Loki is a complex distributed log processing system which we run in all-in-one mode to reduce its operational overhead. The practical benefit of Loki is that it handles the full text searching and label indexing of our structure log data. Structured logs simply refers to the idea that the logs are more than just raw text, but have some organizational hierarchy such as tags, JSON data, or a similar kind of metadata that enables fast and efficient cataloging of text data.
Using this Data
Just collecting metrics and logs is one thing, actually using it to draw meaningful conclusions about the fleet and what its doing is another. We want to be able to visualize the data, but we also don’t want to have to constantly be watching graphs to determine when something is wrong. We use different systems to access the data depending on whether a human or a machine is going to watch it.
For human access, we make use of Grafana to display nice graphs and dashboards. You can actually view all our public dashboards at https://grafana.voidlinux.org where you can see the mirror status, the builder status, and various other at-a-glance views of our systems. We use grafana to quickly explore the data and query logs when diagnosing a fault because its extremely optimized for this use case. We also are able to edit dashboards on the fly to produce new views of data which can help explain or visualize a fault.
For machines, we need some other way to observe the data. This kind of workflow, where we want the machine to observe the data and raise an alarm or alert if something is wrong is actually built in to Prometheus. We just load a collection of alerting rules which tell Prometheus what to look for in the pile of data at its disposal.

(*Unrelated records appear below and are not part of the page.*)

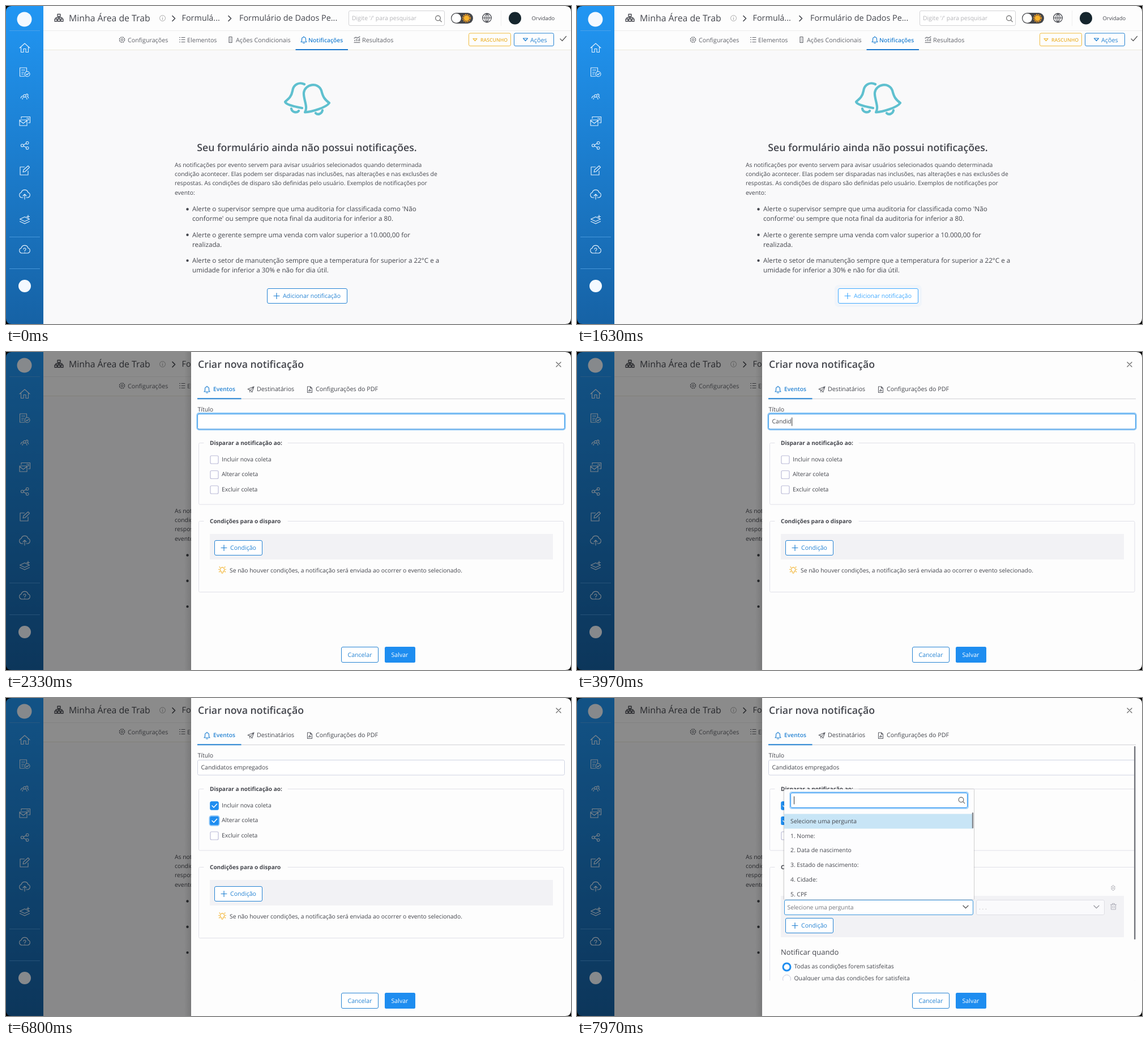
An HTML page for the animation above (8 s loop, 998 px wide and 561 px high).

```html
<!DOCTYPE html>
<html lang="pt-BR">
<head>
<meta charset="utf-8">
<title>Criar nova notificação</title>
<style>
html, body { margin: 0; width: 100%; height: 100%; overflow: hidden; background: #000; }
svg { display: block; width: 998px; height: 561px; font-family: "Open Sans", "Noto Sans", sans-serif; text-rendering: geometricPrecision; }
text { white-space: pre; }
</style>
</head>
<body>
<svg id="stage" viewBox="0 0 998 561"></svg>
<script>
const BLUE = '#1e8df0', LINK = '#2583d3', INK = '#44464d', EDGE = '#e0e0e8';
const LOOP = 8000;

// y is the middle of the capitals
const T = (x, y, size, str, attrs = '') =>
  `<text x="${x}" y="${(y + size * .36).toFixed(2)}" font-size="${size}" ${attrs}>${str}</text>`;
const R = (x, y, w, h, attrs = '') => `<rect x="${x}" y="${y}" width="${w}" height="${h}" ${attrs}/>`;
const C = (x, y, r, attrs = '') => `<circle cx="${x}" cy="${y}" r="${r}" ${attrs}/>`;
const P = (d, color = 'currentColor', width = 1.1, attrs = '') =>
  `<path d="${d}" fill="none" stroke="${color}" stroke-width="${width}" stroke-linecap="round" stroke-linejoin="round" ${attrs}/>`;
const G = (attrs, ...parts) => `<g ${attrs}>${parts.join('')}</g>`;
const at = (x, y, ...parts) => G(`transform="translate(${x} ${y})"`, ...parts);
const line = (color, width = 1) => `fill="none" stroke="${color}" stroke-width="${width}"`;

const frame = (x, y, w, h, color, fill = 'none', attrs = '') =>
  R(x + .5, y + .5, w - 1, h - 1, `rx="2.5" fill="${fill}" stroke="${color}" ${attrs}`);
const plus = (x, y, color) => P(`M${x - 5} ${y}h10M${x} ${y - 5}v10`, color, 1.2);
const chevron = (x, y, color = '#555', k = 4.5) => P(`M${x - k} ${y - k / 2}l${k} ${k}l${k} ${-k}`, color, 1.3);
const lens = (x, y, color) => C(x - 1, y - 1, 4.3, line(color, 1.2)) + P(`M${x + 2.3} ${y + 2.3}l3 3`, color, 1.2);
const bell = (x, y, color) => at(x, y, P('M-5 3.5h10l-1.5-2v-3a3.5 3.5 0 0 0-7 0v3zM-1.5 5.5h3M0-6v-.5', color, 1.2));

const cloud = 'M-5 5a4.6 4.6 0 0 1-1-9a6.2 6.2 0 0 1 12 0a4.6 4.6 0 0 1-1 9';
const menu = [
  [74, 'M-9 0L0-8L9 0M-6.5-1.5v9h4.500v-6h4v6h4.500v-9'],
  [117, 'M0 7h-8.500v-15h12v6M-5.500-4h6M-5.500 0h4M-5.500 3h3M9 3a4.500 4.500 0 1 1-9 0a4.500 4.500 0 1 1 9 0M2.500 3l1.500 1.500l3-3'],
  [160, 'M-4 4.500a4 4 0 0 1 8 0M2.200-1.500a2.200 2.200 0 1 1-4.400 0a2.200 2.200 0 1 1 4.400 0M2.500-4a2 2 0 1 1 2 3.300q2 .7 2.300 3.200M-3.500-1.200q-2.800.5-3.300 3.700'],
  [203, 'M-9-2h13v10h-13zM-9-1l6.500 5l6.500-5M-6-4.500v-3h15.500v10.500h-3M3.500-5h3.500v3h-3.500'],
  [246, 'M-2 0a2.300 2.300 0 1 1-4.600 0a2.300 2.300 0 1 1 4.600 0M7-4.500a2.300 2.300 0 1 1-4.600 0a2.300 2.300 0 1 1 4.600 0M7 4.500a2.300 2.300 0 1 1-4.600 0a2.300 2.300 0 1 1 4.600 0M-2-1l4.600-2.400M-2 1l4.600 2.400'],
  [290, 'M6 1v7h-14v-14h7.500M-3 3l1-4l8-7l2.500 2.500l-7.500 7.500z'],
  [333, cloud + 'h-2M-5 5h2M0 8v-9M-3 2l3-3l3 3'],
  [377, 'M-8.500-1L0-5L8.500-1L0 3zM-8.500 3L0 7L8.500 3M6-8v5M3.500-5.500h5'],
  [431, cloud + 'zM-2-2a2 2 0 1 1 3 1.700q-1 .6-1 1.800M0 3.700v.2']
];
const sidebar = () => G('color="#e6f2fd"',
  R(0, 0, 66, 561, 'fill="url(#side)"'),
  C(32.500, 23.500, 13, 'fill="#f4f9ff"'),
  ...[43, 407, 463].map(y => R(6, y, 54, 1, 'fill="#5ba9ea" opacity=".7"')),
  ...menu.map(([y, d]) => at(33, y, P(d))),
  C(33, 494, 11, 'fill="#f4f9ff"'));

const header = () => G(`fill="${INK}" color="${INK}"`,
  R(66, 0, 932, 77, 'fill="#fdfdfd"'), R(66, 43, 932, 1, 'fill="#ececec"'), R(66, 77, 932, 1, 'fill="#ebe8dc"'),
  P('M91 14.500h5v4h-5zM86 23h4v4h-4zM91.500 23h4v4h-4zM97 23h4v4h-4zM93.500 18.500v4.500M88 23v-2.500h11v2.500', INK, 1.3),
  T(111, 21, 15.8, 'Minha Área de Trab'),
  C(276.500, 21.500, 5, line('#aaa')), P('M276.500 21v3M276.500 19v.1', '#aaa'),
  P('M294 17.500l4.500 4.500l-4.500 4.500M393 17.500l4.500 4.500l-4.500 4.500', INK, 1.7),
  T(310.500, 21, 14.4, 'Formulá...'), T(412, 21, 14.4, 'Formulário de Dados Pe...'),
  frame(605, 8, 170, 27, '#d4d4d6', '#fff'),
  T(611, 21.500, 10.4, "Digite '/' para pesquisar", 'fill="#b4b4b8"'), lens(764, 22.500, '#666'),
  R(786, 12, 39, 19, 'rx="9.500" fill="#45474b"'), C(795.500, 21.500, 8.3, 'fill="#fff"'),
  C(813.500, 21.500, 6.2, `${line('#f39a1f', 2.4)} stroke-dasharray="2 1.25"`), C(813.500, 21.500, 4.8, 'fill="#fbb42c"'),
  C(849.500, 21, 7.8, line(INK, 1.2)), P('M842 21h15.500M849.500 13.500v15.500M849.500 13.200c-5 5-5 11 0 15.600c5-5 5-11 0-15.600', INK),
  R(874, 8, 1, 27, 'fill="#eee"'), C(899, 21.500, 11, 'fill="#15252d"'),
  T(928.500, 22, 9.4, 'Orvidado'),
  G('fill="#606269" color="#606269"',
    at(205, 59.500, C(0, 0, 4.6, line('#606269', 1.3) + ' stroke-dasharray="2.600 1"'), C(0, 0, 1.8, line('#606269'))),
    T(215, 60, 10.7, 'Configurações'),
    P('M310 55.500h6M310 59.500h6M310 63.500h6M306.500 55.500h1M306.500 59.500h1M306.500 63.500h1'),
    T(320, 60, 10.7, 'Elementos'),
    P('M394 54.500h5v10h-5zM396.500 57v.2M396.500 59.500v.2M396.500 62v.2'), T(406, 60, 10.8, 'Ações Condicionais'),
    P('M615 64.500h10M616 62v-2M619 62v-4M622 62v-3M624.500 62v-5M615 57l3-2l3 1.500l4-2.500'), T(629, 60, 10.8, 'Resultados')),
  bell(526, 60, LINK), T(534, 60, 10.3, 'Notificações', `fill="${LINK}" font-weight="600"`),
  R(511.500, 76, 92.500, 2, 'fill="#1b77cc"'),
  frame(817, 47.500, 75, 23.500, '#f0bc3e'), P('M825 57.500h7l-3.500 4z', '#f0bc3e', 1.2),
  T(838, 60, 8.7, 'RASCUNHO', 'fill="#edb432" font-weight="600"'),
  frame(897, 47.500, 71, 23.500, LINK), P('M913.500 57h8l-4 4.500z', LINK, 1.2),
  T(926, 60, 10.8, 'Ações', `fill="${LINK}"`), P('M979 58l3.500 3.500l7-8', '#555', 1.2));

const paragraph = [
  'As notificações por evento servem para avisar usuários selecionados quando determinada',
  'condição acontecer. Elas podem ser disparadas nas inclusões, nas alterações e nas exclusões de',
  'respostas. As condições de disparo são definidas pelo usuário. Exemplos de notificações por',
  'evento:'];
const bullets = [
  ["Alerte o supervisor sempre que uma auditoria for classificada como 'Não",
   "conforme' ou sempre que nota final da auditoria for inferior a 80."],
  ['Alerte o gerente sempre uma venda com valor superior a 10.000,00 for', 'realizada.'],
  ['Alerte o setor de manutenção sempre que a temperatura for superior a 22°C e a',
   'umidade for inferior a 30% e não for dia útil.']];
const page = () => G(`fill="${INK}"`,
  R(66, 78, 932, 483, 'fill="#f9f9fa"'),
  P('M528 187.500C534 178 525 164 526 153C528 138 551 133 557 149C560 161 563 165 571 171C566 179 540 187 528 187.500ZM527 138C519 134 508 137 506 150C504 160 500 163 493 169C494 174 512 178 523 180M504 181C505 188 514 189 517 185M547 189C551 193 558 190 559 184', '#5fc0cf', 4.2),
  T(531.500, 250, 17.7, 'Seu formulário ainda não possui notificações.', 'font-weight="600" text-anchor="middle"'),
  ...paragraph.map((s, i) => T(298, 280 + i * 16.3, 10.38, s)),
  ...bullets.flatMap((pair, i) => [C(320.500, 358.500 + i * 45.3, 2.2),
    ...pair.map((s, j) => T(329, 358 + i * 45.3 + j * 17.2, 11.68, s))]),
  R(461, 498, 142, 27, `id="wave" rx="4" ${line(BLUE, 0)}`),
  G('id="add"', frame(461, 498, 142, 27, 'currentColor', '#fff'), plus(478, 511.500),
    T(489, 511.500, 10.46, 'Adicionar notificação', 'fill="currentColor"')),
  R(994.500, 45, 2.500, 496, 'id="pageBar" rx="1.2" fill="#b3b3b3"'));

const fieldset = (y, bottom, legendEnd, label) =>
  P(`M349 ${y}H342.500Q340.500 ${y} 340.500 ${y + 2}V${bottom - 2}Q340.500 ${bottom} 342.500 ${bottom}H983Q985 ${bottom} 985 ${bottom - 2}V${y + 2}Q985 ${y} 983 ${y}H${legendEnd}`, EDGE, 1) +
  T(360, y - .3, 10.05, label, 'font-weight="700"');
const checkbox = (n, y, label) =>
  R(360, y - 8, 16, 16, `id="ring${n}" rx="3" ${line('#8ec6f8', 3)} opacity="0"`) +
  R(361, y - 7, 14, 14, `id="box${n}" rx="2" fill="#fff" stroke="#bcbcd8" stroke-width="1.2"`) +
  G(`id="tick${n}" opacity="0"`, R(360.500, y - 7.500, 15, 15, `rx="2.500" fill="${BLUE}"`),
    P(`M364 ${y}l3 3l5.500-6`, '#fff', 1.5)) +
  T(381, y - 1, 10.35, label);
const condition = y => frame(368, y, 85, 27, LINK, '#fff') + plus(385, y + 13.500, LINK) +
  T(396, y + 13.500, 10.55, 'Condição', `fill="${LINK}"`);
const basic = () => G('id="basic"', fieldset(298.500, 423.500, 498, 'Condições para o disparo'),
  R(360, 321, 606, 45, 'fill="#f2f2f5"'),
  R(368, 332, 85, 27, `id="wave2" rx="4" ${line(BLUE, 0)}`), condition(332),
  at(382, 385, P('M-2 3.500q0-1.500-1-2.500a3.700 3.700 0 1 1 6 0q-1 1-1 2.500zM-1 5.500h2M-6.500-1.500h1M5.500-1.500h1M-5-6l1 1M5-6l-1 1M-5.500 3l1-1M5.500 3l-1-1', '#f3b73b', 1.2)),
  T(395, 385.500, 10.35, 'Se não houver condições, a notificação será enviada ao ocorrer o evento selecionado.'));
const more = () => G('id="more" opacity="0"', fieldset(298.500, 590, 498, 'Condições para o disparo'),
  P('M943.500 333.500l3.500-3.500l3.500 3.500zM943.500 336.500l3.500 3.500l3.500-3.500z', '#b5b5bb', 1),
  R(360, 349, 606, 73, 'fill="#f2f2f5"'),
  frame(366, 356, 334, 27, '#d4d4dc', '#fff', 'id="pick"'), T(371.500, 368.800, 10.35, 'Selecione uma pergunta', 'fill="#73757c"'),
  chevron(686.500, 368.500), frame(705, 356, 227, 27, '#dedee4', '#fafafc'), T(710, 369, 10.4, '. . .', 'fill="#b5b5bb"'),
  chevron(917.500, 368.500, '#9a9aa2'),
  P('M942.500 364.500h10M945.500 364v-1.500h4v1.500M943.500 364.500v8.500h8v-8.500M946 367v3.500M949 367v3.500', '#b0b0ba', 1),
  condition(388), T(360, 448, 13, 'Notificar quando'),
  C(370.500, 474.500, 6.5, `fill="#fff" stroke="${BLUE}" stroke-width="3"`), T(383.500, 473.500, 10.4, 'Todas as condições forem satisfeitas'),
  C(370.500, 495.500, 7, 'fill="#fff" stroke="#c6c6d8"'), T(383.500, 494.500, 10.4, 'Qualquer uma das condições for satisfeita'),
  R(984, 84, 14, 415, 'fill="#fdfdfd"'), R(984, 85, 2.500, 341, 'rx="1" fill="#777980"'));

const options = ['Selecione uma pergunta', '1. Nome:', '2. Data de nascimento', '3. Estado de nascimento:', '4. Cidade:', '5. CPF'];
const dropdown = () => G('id="drop" opacity="0"',
  R(363.500, 159.500, 339, 197, 'fill="#000" opacity=".05" rx="3"'), R(365, 160.500, 337, 195, 'fill="#000" opacity=".12" rx="2"'),
  R(366, 161, 335, 194, 'fill="#fdfdfe"'),
  R(376, 166, 315, 29, `rx="3.500" ${line('#a9d5fa', 2)}`), frame(377, 167, 313, 27, BLUE, '#fff'),
  R(383, 173.500, 1, 14, 'fill="#333"'), lens(679.500, 180.500, '#666'),
  R(366, 204.500, 333, 26, 'fill="#c8e5f6"'),
  ...options.map((s, i) => T(377, 217.300 + i * 25.7, 10.35, s)),
  R(697.800, 202, 2.400, 28, 'rx="1" fill="#85878d"'));

const drawer = () => G(`id="drawer" fill="${INK}"`,
  R(315, 0, 12, 561, 'fill="url(#edge)"'), R(327, 0, 671, 561, 'fill="#fdfdfd"'),
  T(339, 22, 17.75, 'Criar nova notificação', 'font-weight="600"'), P('M972 18l8 8M980 18l-8 8', '#666', 1.2),
  R(338, 81.800, 649, 1.500, 'fill="#dcdcdf"'), R(338, 81.300, 77.500, 2, `fill="${LINK}"`),
  bell(355, 66.500, LINK), T(366, 65.500, 10.3, 'Eventos', `fill="${LINK}" font-weight="600"`),
  P('M427 65.500l11-4.500l-3.500 10l-2.500-3.500zM432 67.500l6-6.500M430 66.500l1 4.500', '#606269'), T(443, 65.500, 10.7, 'Destinatários'),
  P('M532.500 61h5l3 3v7.500h-8zM537.500 61v3h3M534.500 69l2-3l2 2.500z', '#606269'), T(547, 65.500, 10.75, 'Configurações do PDF'),
  G('clip-path="url(#body)"',
    T(338.500, 101.500, 10.5, 'Título'),
    R(337.500, 108, 650, 29, `id="glow" rx="3.500" ${line('#8fc8f7', 2.5)}`),
    frame(338, 109, 649, 27.500, '#cfd3e2', '#fff'),
    frame(338, 109, 649, 27.500, '#3a9bea', 'none', 'id="focus"'),
    T(344.500, 122.500, 10.44, '', 'id="typed"'), R(345, 115.500, 1, 15, 'id="caret" fill="#333"'),
    fieldset(160.500, 269, 498, 'Disparar a notificação ao:'),
    checkbox(1, 190, 'Incluir nova coleta'), checkbox(2, 216.500, 'Alterar coleta'), checkbox(3, 243, 'Excluir coleta'),
    basic(), more()),
  dropdown(),
  frame(592, 520, 66, 28, LINK, '#fff'), T(603.500, 534, 10.6, 'Cancelar', `fill="${LINK}"`),
  G('id="save"', R(669, 520, 54, 28, `rx="2.500" fill="${BLUE}"`), T(680.500, 534, 10.6, 'Salvar', 'fill="#fff"')));

const stage = document.getElementById('stage');
stage.innerHTML = `<defs>
  <linearGradient id="side" x2="0" y2="1"><stop stop-color="#2196f3"/><stop offset="1" stop-color="#1662a5"/></linearGradient>
  <linearGradient id="edge"><stop stop-opacity="0"/><stop offset="1" stop-opacity=".12"/></linearGradient>
  <clipPath id="body">${R(327, 84, 671, 414.500)}</clipPath></defs>` +
  page() + header() + sidebar() + R(0, 0, 998, 561, 'id="mask"') + drawer() +
  '<path fill-rule="evenodd" d="M0 0H998V561H0ZM10 0Q0 0 0 10V551Q0 561 10 561H988Q998 561 998 551V10Q998 0 988 0Z"/>';

const el = {};
stage.querySelectorAll('[id]').forEach(n => el[n.id] = n);
const set = (id, name, value) => el[id].setAttribute(name, value);
const fade = (id, value) => set(id, 'opacity', value);
const ramp = (t, a, b) => Math.min(1, Math.max(0, (t - a) / (b - a)));
const between = (t, a, b) => t >= a && t < b;

// cubic-bezier(.23, 1, .32, 1)
function easeOut(x) {
  let lo = 0, hi = 1;
  for (let i = 0; i < 24; i++) {
    const s = (lo + hi) / 2, r = 1 - s;
    if (.69 * r * r * s + .96 * r * s * s + s ** 3 < x) lo = s; else hi = s;
  }
  return 1 - (1 - lo) ** 3;
}

const slideSteps = [1700, 1730, 1770, 1800, 1830, 1870];
const title = 'Candidatos empregados';
const keyTimes = [2770, 2930, 3030, 3130, 3270, 3970, 4030, 4100, 4170, 4270,
  ...Array.from({ length: 11 }, (_, i) => 4470 + i * 63)];

function ripple(id, t, start, x, y, w, h) {
  const k = ramp(t, start, start + 400), grow = 6 * easeOut(k);
  set(id, 'x', x - grow / 2); set(id, 'y', y - grow / 2);
  set(id, 'width', w + grow); set(id, 'height', h + grow);
  set(id, 'stroke-width', grow);
  fade(id, t < start ? 0 : .35 * (1 - k));
}

function render(t) {
  fade('pageBar', ramp(t, 30, 490) * (1 - ramp(t, 870, 1330)));
  const hover = ramp(t, 870, 1100);
  el.add.style.color = `rgb(${37 + 27 * hover},${131 + 38 * hover},${211 + 44 * hover})`;
  ripple('wave', t, 1270, 461, 498, 142, 27);

  const step = slideSteps.filter(s => s <= t).pop();
  const open = step ? easeOut(ramp(step, 1604, 1904)) : 0;
  const shift = step === slideSteps.at(-1) ? 0 : 671 * (1 - open);
  set('drawer', 'transform', `translate(${shift} 0)`);
  fade('drawer', step ? ramp(step, 1100, 1770) : 0);
  fade('save', step < 1770 ? .8 : 1);
  fade('mask', .45 * open ** 4);

  const focus = ramp(t, 1770, 1870) * (1 - ramp(t, 5900, 6170));
  fade('glow', focus); fade('focus', focus);
  const count = keyTimes.filter(k => k <= t).length;
  if (el.typed.textContent.length !== count) el.typed.textContent = title.slice(0, count);
  set('caret', 'x', 345 + (count ? el.typed.getComputedTextLength() : 0));
  const off = between(t, 2330, 2770) || between(t, 3530, 3970) || t >= 5330;
  fade('caret', off ? 0 : 1);

  fade('tick1', ramp(t, 5960, 6100)); fade('tick2', ramp(t, 6600, 6740));
  fade('ring1', ramp(t, 5960, 6160) * (1 - ramp(t, 6600, 6760)));
  fade('ring2', ramp(t, 6600, 6780) * (1 - ramp(t, 6970, 7170)));
  set('box1', 'stroke', t >= 5900 ? BLUE : '#bcbcd8');
  set('box2', 'stroke', t >= 6330 ? BLUE : '#bcbcd8');

  ripple('wave2', t, 6970, 368, 332, 85, 27);
  fade('basic', t < 7070 ? 1 : 0);
  fade('more', t < 7070 ? 0 : .4 + .6 * ramp(t, 7070, 7370));
  set('pick', 'stroke', t >= 7570 ? '#3d97dc' : '#d4d4dc');
  const drop = t < 7600 ? 0 : easeOut(ramp(t, 7590, 7830));
  const scale = .8 + .2 * drop;
  fade('drop', drop);
  set('drop', 'transform', `translate(0 ${355 * (1 - scale)}) scale(1 ${scale})`);
}

const begin = performance.now();
function tick() {
  render((performance.now() - begin) % LOOP);
  requestAnimationFrame(tick);
}
tick();
</script>
</body>
</html>
```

These rules look for things like predictions that the amount of free disk space will reach zero within 4 hours, the system load being too high for too long, or a machine thrashing too many context switches. Since these rules use the same query language that humans use to interactively explore the data, it allows for one-off graphs to quickly become alerts if we decide an issue that is intermittent is something we should keep an eye on long term. These alerts then raise conditions that a human needs to validate and potentially respond to, but that isn’t something Prometheus does.
Fortunately for managing alerts, we can simply deploy the Prometheus Alertmanager, and this is what we do. This dedicated software takes care of receiving, deduplicating and grouping, and then forwarding alerts to other systems to actually do the summoning of a human to do something about the alert. In larger organizations, an alertmanager configuration would also route different alerts to different teams of people. Since Void is a relatively small organization, we just need the general pool of people who can do something to be made aware. There are lots of ways to do this, but the easiest is to just send the alerts to IRC.
This involves an IRC bot, and fortunately Google already had one publicly available we could run. The alertrelay bot connects to IRC on one end and alertmanager on the other and passes alerts to an IRC channel where all the maintainers are. We can’t acknowledge the alerts from IRC, but most of the time we’re just generally keeping an eye on things and making sure no part of the fleet crashes in a way that automatic recovery doesn’t work.
Monitoring for Void - Altogether
Between metrics and logs we can paint a complete picture of what’s going on anywhere in the fleet and the status of key systems. Whether its a performance question or an outage in progress, the tools at our disposal allow us to introspect systems without having to log in directly to any particular system.
This has been day three of Void’s infrastructure week. Check back
tomorrow to learn about what we do when things go wrong, and how we
recover from failure scenarios. This post was authored by
who runs most of the day to day operations of the Void fleet. Feel
free to ask questions on GitHub
or in IRC.